I replaced our front lawn 5 years ago with new sod including a fresh base layer of soil underneath. The lawn looked great the first year but has deteriorated yearly since then and now it looks as bad or worse than the original condition. I looked after it as best I could every season, including regular topdressing, reseeding spots, fertilizing etc. Most lawn companies I see advertising seem to be just cutting services that maybe fertilize or aerate, but I need to get advice from experts in turf grass care as to next steps. I want to reduce the amount of maintenance, water and chemicals and I don’t know where to start. Where can I find the real specialists out there? At first I thought the grass was just dormant, but it is patchy and inconsistent. This attached photo was taken in August. it’s a part shade area. Am thinking again about starting over with another lawn from seed, but I believe you grow the soil and the plants look after themselves, and I suspect the problem is more complex than the type of grass itself, but could be a combination of soil condition, insect, fungi etc. and I don’t want to repeat the cycle all over again. Thanks for any info.
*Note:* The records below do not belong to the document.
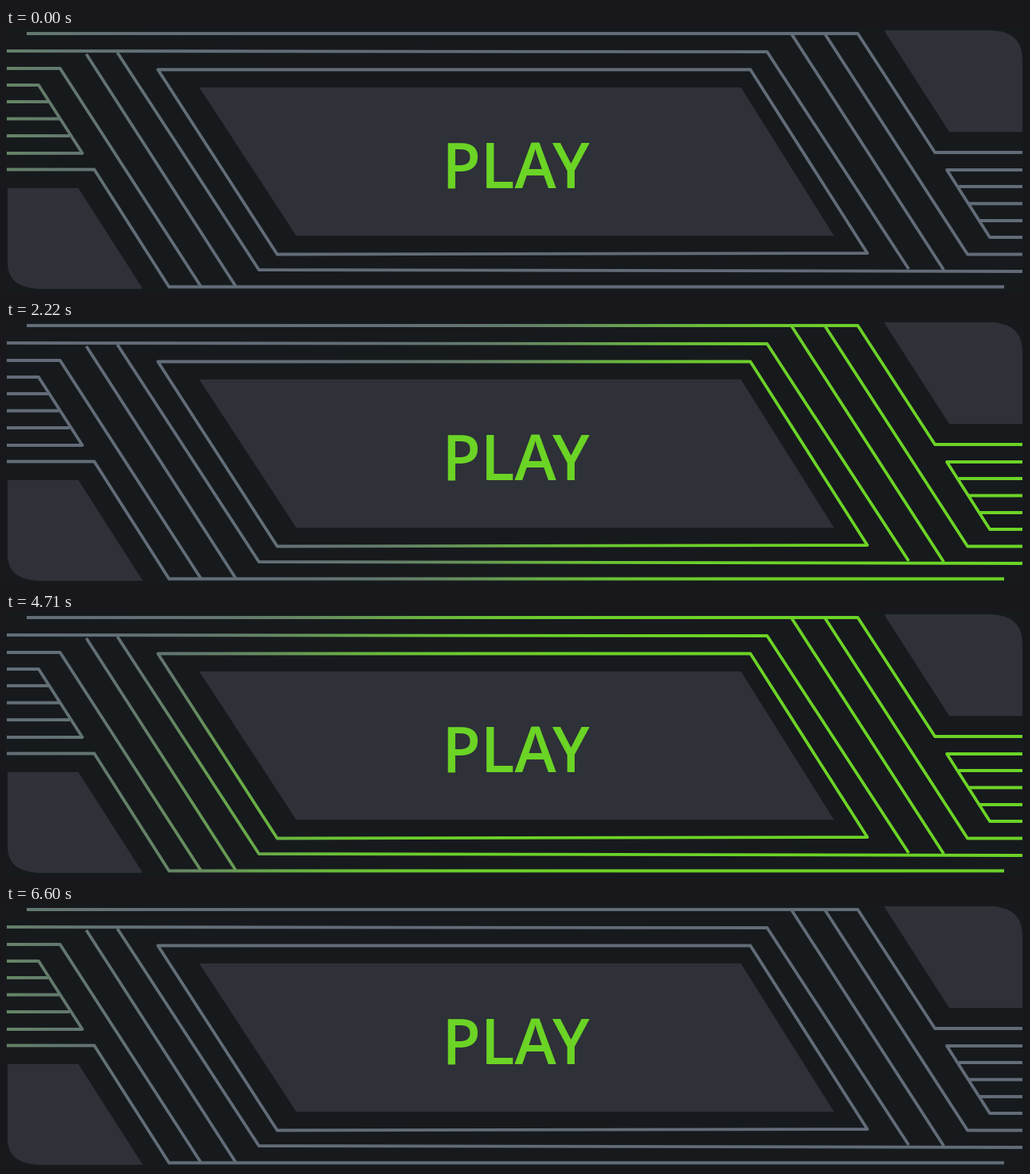
These frames come from a looping animation (1280 by 333 pixels, 6630 ms). An HTML page:

```html
<!DOCTYPE html>
<html lang="en">
<head>
<meta charset="utf-8">
<title>Play button</title>
<style>
  html, body { margin: 0; width: 100%; height: 100%; overflow: hidden; background: #171a1d; }
  svg { display: block; width: 1280px; height: 333px; }
  .panel { fill: #2e3138; }
  .lines { fill: none; stroke: url(#glow); stroke-width: 3.8; stroke-linejoin: round; }
  text { font: 600 79px "Open Sans", "Noto Sans", sans-serif; fill: #6bd425; text-anchor: middle; }
</style>
</head>
<body>
<svg viewBox="0 0 1280 333">
  <defs>
    <radialGradient id="glow" gradientUnits="userSpaceOnUse" cx="0" cy="0" r="1.6"></radialGradient>
  </defs>
  <g class="panel">
    <path d="M243 75H924L1041 262H365Z"/>
    <path d="M1104 3H1240Q1278 5 1278 40V131H1186Z"/>
    <path d="M2 202H91L172 329H40Q2 327 2 296Z"/>
  </g>
  <g class="lines">
    <path d="M26 7H1071L1168 157H1278"/>
    <path d="M1 29L957 30L1135 304"/>
    <path d="M1 51H68L245 326"/>
    <path d="M1 72H41L96 158H1M1 93H53M1 114.500H67M1 136H80"/>
    <path d="M1 178.500H111L205 326.500H1255"/>
    <path d="M101 33L289 326"/>
    <path d="M140 31L318 305L1278 307"/>
    <path d="M191 52.500H936L1083 284L341 285.500Z"/>
    <path d="M988 8L1179 305"/>
    <path d="M1030 8L1209 285.500H1278"/>
    <path d="M1278 179H1183L1237 264H1278M1198 200H1278M1210 221.500H1278M1224 243H1278"/>
  </g>
  <text x="641" y="202">PLAY</text>
</svg>
<script>
  const LOOP = 6630, SWEEP = 3000, STEP = 30;
  const GREY = [98, 108, 120], GREEN = [108, 212, 38];
  const glow = document.getElementById("glow");
  const mix = k => GREY.map((c, i) => Math.round(c + (GREEN[i] - c) * k));

  // Soft edge centred on the rim of the ellipse (radius 1).
  for (let i = 0; i <= 24; i++) {
    const radius = 0.4 + i * 0.05;
    const stop = document.createElementNS("http://www.w3.org/2000/svg", "stop");
    stop.setAttribute("offset", radius / 1.6);
    stop.setAttribute("stop-color", `rgb(${mix(1 / (1 + Math.exp((radius - 1) * 10)))})`);
    glow.append(stop);
  }

  // The slanted ellipse sweeps right, rests, then sweeps back.
  function draw(now) {
    const t = Math.floor((now % LOOP) / STEP) * STEP;
    const p = Math.max(0, Math.min(t, LOOP - STEP - t, SWEEP)) / SWEEP;
    const x = -830 + 2930 * p;
    glow.setAttribute("gradientTransform", `matrix(740 0 -130 310 ${x} 172)`);
  }

  let start;
  function tick(now) {
    start ??= now;
    draw(now - start);
    requestAnimationFrame(tick);
  }
  draw(0);
  requestAnimationFrame(tick);
</script>
</body>
</html>
```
I am sorry to hear your lawn has deteriorated. You are to be commended for your diligent efforts to look after it. The bad news is there is no “quick fix” out there as I am sure you have worked out. Sometimes problems require a multi year strategy to combat. The good news is that many lawn maintenance companies now offer lawn care packages that go beyond basic lawn mowing – addressing lawn maintenance challenges with courses of specialist treatments to combat specific problems. To find a reputable service try searching for one through Landscape Ontario (https://www.landscapeontario.com)
Diligence and persistence on the homeowners part is also a key part of winning the battle over time so keep on with the great work you have already been doing. Here are some additional ideas from notes taken from seminars given by lawn experts in the recent past. I hope some of them are helpful and support you in your efforts. In particular, focusing your efforts to a few key times in the year, helping the lawn help itself and thus reduce the maintenance level over time.
If you have not already done so one approach you might want to try when re seeding is to use a seed mix rather than just one grass seed. Make sure you use certified grass seed (this has 98% seed not filler). If budget allows, get your grass seed from the higher end nurseries and look for CFIA governed seed brands. Start integrating tall fescues and rye grasses in to the mix. This will minimize decimation by disease.
For the soil you want to aim to have between 7-10% of organic matter. Also aim to aerate twice a year (sports fields are aerated 6 times a year). Once in early spring and once in late fall (followed by overseeding). If you can only do this once a year pick the fall to combat compaction that may have occurred during the summer and set the plants up well for a strong start come spring. One lawn expert recommended remove the plugs. Add organic matter immediately after aeration and top dressing, raking it into the holes leaving no more than 1/8th inch on top of the lawn. Leave the grass clippings on the lawn post mowing and de thatch when needed (pull grass apart, if you don’t see the soil you need to dethatch) Follow dethatching with aeration.
Work with nature. The lawn has two seasons to recuperate: fall and winter, and any help the homeowner can provide to help the lawn recover from the stresses of the spring and summer months would be a step forward.
When cutting your lawn alternate cutting directions. This avoids compacting the same spots, use 4 directions. With watering the motto is water deep and less often (water should penetrate the root zone) this will help the health of the grass and hopefully increase it’s chances of out competing weeds. On clay soil try to soak 4 inches down.
Never cut off more than 1/3rd of grass plants at any one time. Cut turf 2-3inches in length.
Fertilizing: Try compost tea (lots of recipes you can google). Fertilize when the temperature is 5 degrees C as this is when the grass starts growing and you need to get a start to out compete the weeds.
Mid June: bolster the lawn for the stress period ahead. Again in late August, and again mid October as long as the ground temperature remains above 5 degrees C. This is the only time the grass will take nitrogen in and not use, but store it and will be poised to take up nutrients to use in the spring.
You can consider lawn alternatives such as eco grass. With alternatives such as these you need to be comfortable with a different (less manicured) look to your lawn, as many of these grasses are more clumping in look than uniformly smooth.
Nematodes apply late August/ early September whenever eggs hatch. The biggest challenge is keeping them alive. Use hose end sprayer to apply and continue watering 72 hours after application to keep ground moist.
Other useful potential sites:
quality seed: turf revolution.com